The FBI has called out Apple, previously, to aid them in unlocking a terrorist's iPhone 5C. However, Apple has claimed that it violates user privacy and security even though it was a federal request. According to CNET, FBI has now spoken out and told Apple that they no longer need the company in helping them open up, the known terrorist and San Bernardino shooter, Syed Farook's iPhone 5C. It was Apple's CEO Tim Cook that stood in the way of their mission.
For quite a while, the FBI has been coordinating with Apple on seeing their goal through but a sudden revelation on Monday revealed that they were able to coordinate with an outside party's help that can provide FBI investigators a way to get into the phone and access data.
This left Apple powerless on the issue. Now, Ed McAndrew, a former federal cybercrimes prosecutor and current Washington, D.C-based lawyer at Ballard Spahr, said that Apple might have less power to keep the FBI out of its customer's phones. Since the federal government has approached another party, that leaves Apple on a stand-still.
"The government is not saying they're going to stand down, they're not agreeing at this point that this case is moot," McAndrew said. "This suggests that Apple's participation may be diminished and that they may have less control of this process."
The government's move now leads to many questions. McAndrew explained that,"This has the potential to undermine the security of Apple's devices," Other questions include: "Who is this outside party? A hacker? A cyber-forensic investigator? A security researcher?"

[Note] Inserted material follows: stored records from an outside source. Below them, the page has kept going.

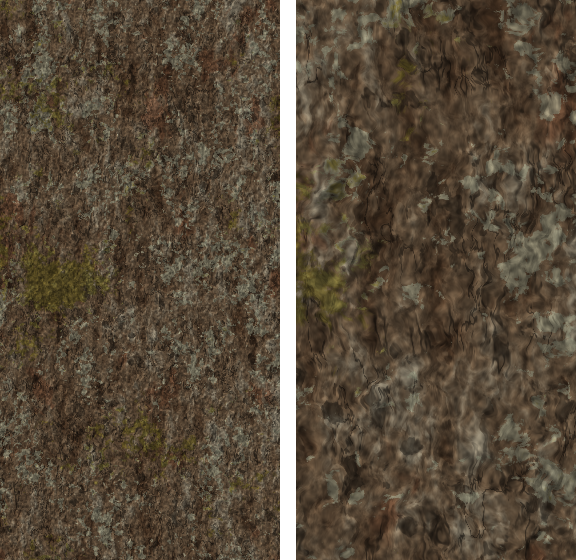
Left, the full canvas; right, a detail of the centre.
Give the GLSL for this texture, as a Shadertoy shader.

```glsl
// Weathered tree bark with small flakes, short dark chips, pale lichen, moss and rust stains
#define DARK   vec3(0.225, 0.160, 0.108)
#define BROWN  vec3(0.335, 0.272, 0.205)
#define GREY   vec3(0.425, 0.395, 0.335)
#define LICHEN vec3(0.435, 0.440, 0.372)
#define MOSS   vec3(0.295, 0.260, 0.100)
#define RUST   vec3(0.305, 0.190, 0.125)
#define RELIEF 2.2
#define CRACK_DEPTH 0.42
#define GRAIN  0.75

float hash(vec2 p) {
    return fract(sin(dot(p, vec2(127.1, 311.7))) * 43758.5453);
}

float noise(vec2 p) {
    vec2 cell = floor(p), f = fract(p);
    f = f * f * (3.0 - 2.0 * f);
    float low = mix(hash(cell), hash(cell + vec2(1, 0)), f.x);
    float high = mix(hash(cell + vec2(0, 1)), hash(cell + vec2(1, 1)), f.x);
    return mix(low, high, f.y);
}

float fbm(vec2 p) {
    float sum = 0.0, amp = 0.5, total = 0.0;
    for (int i = 0; i < 5; i++) {
        sum += amp * noise(p);
        total += amp;
        amp *= 0.62;
        p = mat2(1.98, 0.16, -0.16, 1.98) * p + 17.3;
    }
    return sum / total;
}

// Bends the vertical grain and roughens every edge
vec2 warp(vec2 p) {
    vec2 bend = vec2(fbm(p * 6.0), fbm(p * 6.0 + 41.0)) - 0.5;
    vec2 rough = vec2(noise(p * 70.0), noise(p * 70.0 + 23.0)) - 0.5;
    return p + 0.04 * bend + 0.008 * rough;
}

// Height of the flaking plates, with sharp ledges
float barkHeight(vec2 p) {
    float plates = fbm(p * vec2(18.0, 8.0));
    float flakes = fbm(p * vec2(50.0, 30.0) + 9.0);
    float ledge = smoothstep(0.48, 0.52, fbm(p * vec2(26.0, 13.0) + 63.0));
    return 0.40 * plates + 0.52 * flakes + 0.08 * ledge;
}

// Short upright fissures and dark chipped hollows
float cracks(vec2 p) {
    float sum = 0.0;
    for (int i = 0; i < 2; i++) {
        float k = float(i);
        float n = fbm(p * vec2(22.0 + 20.0 * k, 7.0 + 7.0 * k) + 31.0 * k);
        float run = smoothstep(0.52, 0.72, noise(p * vec2(26.0, 16.0) + 77.0 * k));
        sum = max(sum, run * (1.0 - smoothstep(0.004, 0.035, abs(n - 0.5))));
    }
    float chips = fbm(p * vec2(30.0, 19.0) + 150.0);
    return max(sum, 0.8 * smoothstep(0.63, 0.68, chips));
}

// Soft elliptical region, 1 at its centre
float region(vec2 p, vec2 centre, vec2 radius) {
    vec2 d = (p - centre) / radius;
    return exp(-dot(d, d));
}

void mainImage(out vec4 fragColor, in vec2 fragCoord) {
    vec2 p = fragCoord / iResolution.x;
    vec2 q = warp(p);
    float grain = 0.5 * noise(p * vec2(210.0, 170.0)) + 0.5 * noise(p * 120.0 + 7.0);
    float height = barkHeight(q);
    float slope = height - barkHeight(q + vec2(-0.004, 0.005));
    float crust = fbm(q * 62.0 + 5.0);

    // Bark tone: darker hollows, greyer streaks towards the right
    float streak = fbm(q * vec2(28.0, 6.0) + 120.0);
    float tone = 0.49 + 1.15 * (height - 0.5) + 0.55 * (streak - 0.5);
    tone += 0.07 * smoothstep(0.5, 0.9, p.x) - 0.02;
    vec3 color = mix(DARK, BROWN, smoothstep(0.12, 0.52, tone));
    color = mix(color, GREY, smoothstep(0.47, 0.82, tone));

    // Exposed reddish inner bark
    float rust = fbm(q * vec2(11.0, 5.0) + 200.0);
    rust += 0.22 * region(p, vec2(0.05, 1.24), vec2(0.05, 0.17));
    color = mix(color, RUST * (0.5 + tone), 0.6 * smoothstep(0.63, 0.72, rust));

    // Crumbly lichen, densest at the upper left
    float lichen = 0.5 * fbm(q * vec2(13.0, 9.0) + 300.0) + 0.5 * crust;
    lichen += 0.09 * region(p, vec2(0.09, 1.73), vec2(0.13, 0.28));
    lichen += 0.03 * region(p, vec2(0.85, 1.15), vec2(0.20, 0.70));
    float lichenMask = smoothstep(0.56, 0.60, lichen);
    color = mix(color, LICHEN * (0.65 + 0.62 * crust), 0.65 * lichenMask);

    // Moss, mainly in one patch left of the middle
    float moss = 0.6 * fbm(q * vec2(6.0, 5.0) + 400.0) + 0.4 * crust;
    moss += 0.18 * region(p, vec2(0.23, 0.99), vec2(0.17, 0.11));
    moss += 0.05 * smoothstep(0.4, 0.0, p.x);
    float mossMask = smoothstep(0.59, 0.68, moss);
    color = mix(color, MOSS * (0.6 + 0.8 * crust), 0.75 * mossMask);

    // Fissures, side light and fine grain
    color *= 1.0 - CRACK_DEPTH * cracks(q) * (1.0 - 0.6 * max(lichenMask, mossMask));
    color *= 1.0 + clamp(RELIEF * slope, -0.28, 0.24);
    color *= 1.0 + GRAIN * (grain - 0.5);
    fragColor = vec4(clamp(color, 0.0, 1.0), 1.0);
}
```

JNH has previously reported that Apple has already released the latest iOS update that will boost encryption. While the company is working over-time to secure the devices, the government is trying to find a way to decrease encryption.